The relationship between parent perceived executive functioning and reading comprehension in the absence of Attention Deficit Hyperactivity Disorder by Hanbury, Mary, Psy.D., Adler School of Professional Psychology, 2008, 86 pages; AAT 3327387
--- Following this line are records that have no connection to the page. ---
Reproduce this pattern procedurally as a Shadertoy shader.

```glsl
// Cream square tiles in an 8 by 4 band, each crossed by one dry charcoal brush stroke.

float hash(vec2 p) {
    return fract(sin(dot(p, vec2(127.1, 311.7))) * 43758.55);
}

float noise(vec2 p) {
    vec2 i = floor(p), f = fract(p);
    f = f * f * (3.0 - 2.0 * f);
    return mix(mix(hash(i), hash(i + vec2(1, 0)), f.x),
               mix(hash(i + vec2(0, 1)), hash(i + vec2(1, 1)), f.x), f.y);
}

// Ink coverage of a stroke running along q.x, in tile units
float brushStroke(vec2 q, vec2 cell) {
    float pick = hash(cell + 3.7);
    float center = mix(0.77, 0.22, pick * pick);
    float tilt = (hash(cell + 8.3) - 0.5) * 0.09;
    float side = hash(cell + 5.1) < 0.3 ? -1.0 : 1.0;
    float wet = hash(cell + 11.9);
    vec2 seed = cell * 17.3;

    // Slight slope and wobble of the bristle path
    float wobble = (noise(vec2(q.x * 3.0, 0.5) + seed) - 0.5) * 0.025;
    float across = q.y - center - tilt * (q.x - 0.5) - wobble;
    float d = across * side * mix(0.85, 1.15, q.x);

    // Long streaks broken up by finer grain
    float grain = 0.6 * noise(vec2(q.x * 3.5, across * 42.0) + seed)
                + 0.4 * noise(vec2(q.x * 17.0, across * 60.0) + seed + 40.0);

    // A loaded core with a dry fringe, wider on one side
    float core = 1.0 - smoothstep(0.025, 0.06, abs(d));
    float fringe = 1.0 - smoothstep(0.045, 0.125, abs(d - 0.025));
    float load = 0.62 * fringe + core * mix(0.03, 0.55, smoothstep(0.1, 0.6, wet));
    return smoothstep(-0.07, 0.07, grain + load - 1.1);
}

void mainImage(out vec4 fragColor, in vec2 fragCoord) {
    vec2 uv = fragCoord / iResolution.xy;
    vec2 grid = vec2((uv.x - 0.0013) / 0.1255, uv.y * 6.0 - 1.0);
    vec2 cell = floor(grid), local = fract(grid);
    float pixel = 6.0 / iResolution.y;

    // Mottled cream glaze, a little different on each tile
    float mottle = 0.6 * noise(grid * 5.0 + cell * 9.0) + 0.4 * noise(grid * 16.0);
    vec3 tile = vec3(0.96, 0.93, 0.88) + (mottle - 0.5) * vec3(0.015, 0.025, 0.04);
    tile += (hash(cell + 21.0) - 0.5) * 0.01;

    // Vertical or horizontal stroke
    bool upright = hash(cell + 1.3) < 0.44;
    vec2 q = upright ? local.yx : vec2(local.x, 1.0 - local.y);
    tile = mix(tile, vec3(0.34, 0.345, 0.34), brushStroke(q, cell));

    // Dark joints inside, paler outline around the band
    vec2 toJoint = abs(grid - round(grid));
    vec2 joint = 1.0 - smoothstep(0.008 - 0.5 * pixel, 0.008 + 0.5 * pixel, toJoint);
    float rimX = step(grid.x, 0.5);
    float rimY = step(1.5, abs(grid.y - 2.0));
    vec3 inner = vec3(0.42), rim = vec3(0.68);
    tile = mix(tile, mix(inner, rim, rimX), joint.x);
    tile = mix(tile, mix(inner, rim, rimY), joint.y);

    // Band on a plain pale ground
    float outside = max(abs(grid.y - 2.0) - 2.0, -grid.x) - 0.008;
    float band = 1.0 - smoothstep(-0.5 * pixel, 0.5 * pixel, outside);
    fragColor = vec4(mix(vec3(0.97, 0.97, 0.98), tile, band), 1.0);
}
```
- Abstract: The purpose of the present study is to examine the relationship between parent perceived executive functioning and reading comprehension in children without a diagnosis of Attention Deficit Hyperactivity Disorder and to determine if gender moderates the relationship between executive functioning and reading comprehension. The data collected was archival data obtained from two doctoral level clinicians during psychoeducational evaluations. The study consisted of 47 subjects, 34 of which were boys and 13 were girls. The ages range from 6 to 17 years of age. As part of a psycoeducational evaluation the participants were given the Passage Comprehension subtest of the Woodcock-Johnson III Achievement battery and the Behavior Rating Inventory of Executive Functioning (BRIEF) form was completed by the participant's parents or teachers. Parent perceived executive functioning was measured by the BRIEF parent form, Global Executive Composite (GEC) and reading comprehension was measured by Passage Comprehension test of the Woodcock-Johnson III Achievement Tests (WJIII ACH). A T-test was done to ascertain if there was a significant difference between the means of the two groups of high and low executive functioning as defined by T-scores on the Parent GEC. Group I represents children who scored below 65 on the BRIEF and Group 2 represents children who scored higher than 65. A score of 65 is the point that represents 1.5 standard deviation above the mean, which is the cut-off for a clinically elevated score. Results indicated there was a significant difference between the means of the high and low executive functioning groups. For Group 1 (M=101.73, SD=13.2). For Group 2 (M=86.41, SD=12.63) t = 3.80. Group I was significant (p= <.001). The effect size was examined and the difference was measured by Cohen's d = 1.16. Pearson Correlations were completed between reading comprehension and parent perceived executive function for each gender. It was found that gender moderates the relationship between executive functioning and reading comprehension as there was a negative correlation for boys (r =.58, p<.001, and there was no correlation for girls (r =.17, p = .573).